I have degrees in biology and biochemistry, a passion for genetics, history, and philosophy, and shrimp is my favorite food.

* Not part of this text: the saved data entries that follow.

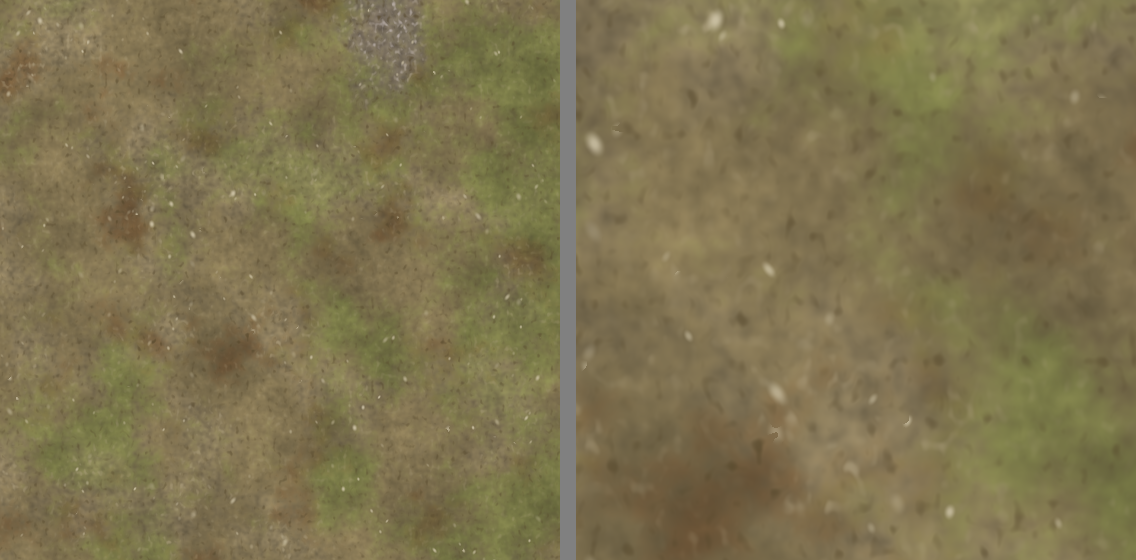
Left: the whole. Right: its middle third, enlarged.
Reproduce this texture procedurally as a WebGL 1 fragment shader.

```glsl
precision highp float;

uniform vec2 u_resolution;

const vec3 STRAW = vec3(0.505, 0.448, 0.315);
const vec3 MOSS = vec3(0.458, 0.462, 0.268);
const vec3 EARTH = vec3(0.400, 0.300, 0.190);
const vec3 PALE_GRASS = vec3(0.700, 0.645, 0.520);
const vec3 DRY_THATCH = vec3(0.570, 0.512, 0.395);
const vec3 SHADE = vec3(0.335, 0.280, 0.170);
const vec3 ASH = vec3(0.480, 0.435, 0.390);
const vec3 ASH_BLADE = vec3(0.730, 0.690, 0.670);
const vec3 SPECK = vec3(0.820, 0.780, 0.670);

const float PATCH_SCALE = 4.0;
const float MOTTLE_SCALE = 22.0;
const float GRAIN_SCALE = 68.0;
const float FLECK_SCALE = 92.0;
const float SPECK_CELLS = 55.0;
const float SPECK_DENSITY = 0.12;
const float GRAIN_CONTRAST = 0.17;
const float MOTTLE_CONTRAST = 0.12;
const float BROAD_CONTRAST = 0.17;
const vec2 FLECK_STRETCH = vec2(1.12, 0.88);
const vec2 ASH_CENTER = vec2(0.69, 0.95);
const vec2 ASH_SIZE = vec2(0.085, 0.13);

vec2 hash2(vec2 p) {
  vec3 q = fract(p.xyx * vec3(0.1031, 0.1030, 0.0973));
  q += dot(q, q.yzx + 33.33);
  return fract((q.xx + q.yz) * q.zy);
}

vec2 gradient(vec2 cell) {
  float angle = 6.2832 * hash2(cell).x;
  return vec2(cos(angle), sin(angle));
}

float gradientNoise(vec2 p) {
  vec2 i = floor(p);
  vec2 f = p - i;
  vec2 u = f * f * f * (f * (f * 6.0 - 15.0) + 10.0);
  float a = dot(gradient(i), f);
  float b = dot(gradient(i + vec2(1.0, 0.0)), f - vec2(1.0, 0.0));
  float c = dot(gradient(i + vec2(0.0, 1.0)), f - vec2(0.0, 1.0));
  float d = dot(gradient(i + vec2(1.0, 1.0)), f - vec2(1.0, 1.0));
  return mix(mix(a, b, u.x), mix(c, d, u.x), u.y);
}

float fbm(vec2 p) {
  float sum = 0.0;
  float weight = 1.0;
  for (int octave = 0; octave < 4; octave++) {
    sum += weight * gradientNoise(p);
    p = mat2(1.6, 1.2, -1.2, 1.6) * p + 17.3;
    weight *= 0.55;
  }
  return sum;
}

// Sparse soft seeds and dry tips, one candidate per cell
float specks(vec2 uv, float density) {
  vec2 p = uv * SPECK_CELLS;
  vec2 base = floor(p);
  float cover = 0.0;
  for (int y = -1; y <= 1; y++) {
    for (int x = -1; x <= 1; x++) {
      vec2 cell = base + vec2(float(x), float(y));
      vec2 place = hash2(cell + 71.0);
      vec2 trait = hash2(cell + 139.0);
      vec2 d = p - cell - place;
      d.x += d.y * (trait.y - 0.5);
      float size = mix(0.16, 0.36, place.x * place.x * place.x);
      float dist = length(d * vec2(1.15, 0.85)) / size;
      float strength = step(trait.x, density) * mix(0.3, 1.0, place.y * place.y);
      cover = max(cover, strength * (1.0 - smoothstep(0.1, 1.3, dist)));
    }
  }
  return cover;
}

void main() {
  vec2 uv = gl_FragCoord.xy / u_resolution.y;

  // Fine and middle texture layers
  float grain = gradientNoise(uv * GRAIN_SCALE + 5.0)
              + 0.6 * gradientNoise(uv * GRAIN_SCALE * 1.9 + 41.0);
  vec2 fleckUv = uv * FLECK_SCALE * FLECK_STRETCH;
  float fleck = gradientNoise(fleckUv + 23.0)
              + 0.5 * gradientNoise(fleckUv * 1.7 + 61.0);
  float mottle = fbm(uv * MOTTLE_SCALE + 97.0);

  // Broad ground cover with ragged borders
  float ragged = 0.3 * mottle + 0.15 * grain;
  float mossField = fbm(uv * PATCH_SCALE + 3.7) + 0.45 * (uv.x - 0.5) + ragged;
  float earthField = fbm(uv * PATCH_SCALE * 1.6 + 29.1) + ragged;
  float dryField = fbm(uv * PATCH_SCALE * 1.3 + 53.9) - 0.3 * (uv.x - 0.5) - ragged;
  float moss = smoothstep(-0.25, 0.5, mossField);
  float earth = smoothstep(0.12, 0.85, earthField) * (1.0 - 0.4 * moss);
  float dry = smoothstep(-0.15, 0.6, dryField) * (1.0 - 0.5 * moss);

  vec3 color = mix(STRAW, MOSS, moss);
  color = mix(color, DRY_THATCH, 0.65 * dry);
  color = mix(color, EARTH, 0.8 * earth);
  color *= 1.0 + BROAD_CONTRAST * fbm(uv * 7.0 + 83.0) + MOTTLE_CONTRAST * mottle;

  // Ash-coloured litter breaking up at its edge
  float ashDist = length((uv - ASH_CENTER) / ASH_SIZE);
  float ash = 1.0 - smoothstep(0.2, 1.2, ashDist + 0.6 * fbm(uv * 12.0) + ragged);
  color = mix(color, ASH, 0.85 * ash);

  // Grass grain, pale blades and dark gaps gathered in clumps
  float clump = smoothstep(-0.3, 0.5, mottle);
  float roughness = mix(0.6, 1.25, dry) + 0.6 * ash;
  color *= 1.0 + GRAIN_CONTRAST * roughness * grain;
  float blades = smoothstep(0.05, 0.75, fleck) * (0.08 + clump * (0.2 + 0.6 * dry) + 0.7 * ash);
  float gaps = smoothstep(0.15, 0.8, -fleck) * (0.15 + 0.35 * (1.0 - clump) + 0.3 * earth + 0.2 * ash);
  color = mix(color, mix(PALE_GRASS, ASH_BLADE, ash), min(blades, 0.9));
  color = mix(color, SHADE, min(gaps, 0.9));

  // Bright specks gather on dry ground
  float density = SPECK_DENSITY * (0.3 + dry + ash);
  color = mix(color, SPECK, 0.85 * specks(uv, density));

  gl_FragColor = vec4(clamp(color, 0.0, 1.0), 1.0);
}
```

In relation to nationality I'm a American Northwesterner, in politics I'm a reactionary, and as for religion I have none (I'm an atheist). If you want to know more, see the links at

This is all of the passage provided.